“Our business is changing a lot around the world,” said Lime spokesman Russ Murphy. “The Boston area is one of the few markets that kept bikes as long as they did.”
Still, even in places where scooters are legal and encouraged, Lime recently dropped its service in a dozen communities where it wasn’t making enough money, including cities with better year-round conditions than Boston, such as San Diego and San Antonio.
RealID becomes reality
It’s 2020, meaning that one long-awaited deadline will hit travelers later this year. For those who use their Massachusetts driver’s license to board a plane, they will have to switch over to the new RealID license by October.
A traditional Massachusetts license will no longer be accepted as identification for flights, or to enter federal buildings, after that date; a passport, though, is still an acceptable identification at those venues.
The federal rule was taken up as an anti-terrorism measure during the George W. Bush administration. Drivers need additional proof of identity to get a RealID (see list at mass.gov/realid) and they cannot be renewed online — meaning it’s time for a visit to a Registry of Motor Vehicles branch.
Massachusetts began offering RealID in 2018 and initially experienced huge crowds at RMV locations. But the long lines may return as the October deadline approaches. To save time, you can go online to start the application and finish it off at a Registry office. Local branches of AAA also issue RealID licenses.

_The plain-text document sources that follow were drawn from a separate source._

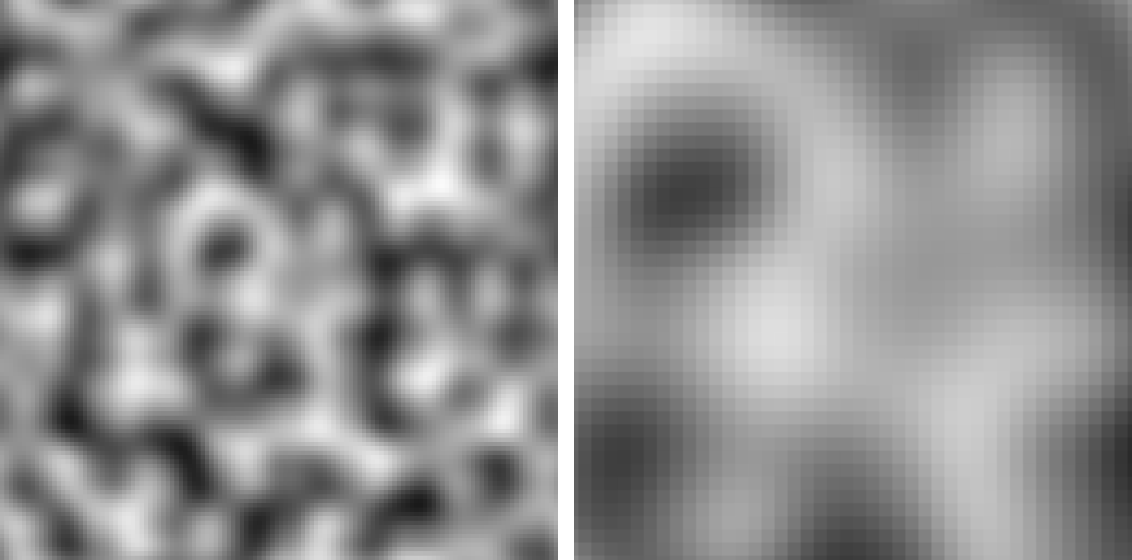
Left: the whole. Right: its middle third, enlarged.
A Shadertoy shader for this texture:

```glsl
// Tiling grey gradient noise: soft light and dark blobs on a fine, stepped grid.

const float TAU = 6.28319;
const int CELLS = 9;              // noise cells across the tile
const float TEXELS = 128.0;       // steps across the tile
const float STEP_SOFTNESS = 0.08; // half width of the ramp between steps
const float SLICE_HEIGHT = 0.12;  // where the plane cuts the 3D noise
const vec2 LATTICE_SHIFT = vec2(0.37, 0.61); // keeps lattice lines off the border
const float MEAN_GREY = 0.535;
const float CONTRAST = 0.94;

// Integer hash of a lattice point, three values in 0..1
vec3 hash3(uvec3 v) {
    v = v * 1664525u + 1013904223u;
    v.x += v.y * v.z;
    v.y += v.z * v.x;
    v.z += v.x * v.y;
    v ^= v >> 16u;
    v.x += v.y * v.z;
    v.y += v.z * v.x;
    v.z += v.x * v.y;
    return vec3(v >> 8u) / 16777216.0;
}

// Random unit vector at a lattice point that wraps with the period
vec3 latticeGradient(ivec2 cell, int layer, int period) {
    ivec2 wrapped = (cell + period) % period;
    vec3 r = hash3(uvec3(wrapped, layer + 7));
    float z = 2.0 * r.x - 1.0;
    float angle = TAU * r.y;
    return vec3(sqrt(1.0 - z * z) * vec2(cos(angle), sin(angle)), z);
}

vec2 fade(vec2 t) {
    return t * t * t * (t * (t * 6.0 - 15.0) + 10.0);
}

// One lattice layer, seen from the given height above it
float noiseLayer(vec2 p, float height, int layer, int period) {
    ivec2 cell = ivec2(floor(p));
    vec2 f = fract(p);
    vec2 w = fade(f);
    float sum = 0.0;
    for (int y = 0; y < 2; y++) {
        for (int x = 0; x < 2; x++) {
            ivec2 corner = ivec2(x, y);
            vec2 side = mix(1.0 - w, w, vec2(corner));
            vec3 offset = vec3(f - vec2(corner), height);
            sum += side.x * side.y * dot(latticeGradient(cell + corner, layer, period), offset);
        }
    }
    return sum;
}

// Flat slice through 3D gradient noise
float noiseSlice(vec2 p, float height, int period) {
    float below = noiseLayer(p, height, 0, period);
    float above = noiseLayer(p, height - 1.0, 1, period);
    return mix(below, above, fade(vec2(height)).x);
}

// Holds each texel at its centre value, with a short ramp at its borders
vec2 softSteps(vec2 uv, float count, float softness) {
    vec2 t = uv * count - 0.5;
    vec2 ramp = smoothstep(0.5 - softness, 0.5 + softness, fract(t));
    return (floor(t) + ramp + 0.5) / count;
}

void mainImage(out vec4 fragColor, in vec2 fragCoord) {
    vec2 uv = softSteps(fragCoord / iResolution.xy, TEXELS, STEP_SOFTNESS);
    vec2 p = uv * float(CELLS) + LATTICE_SHIFT;
    float noise = noiseSlice(p, SLICE_HEIGHT, CELLS);
    float grey = clamp(MEAN_GREY + CONTRAST * noise, 0.0, 1.0);
    fragColor = vec4(vec3(grey), 1.0);
}
```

So far, about 1.4 million Massachusetts residents have gotten a RealID.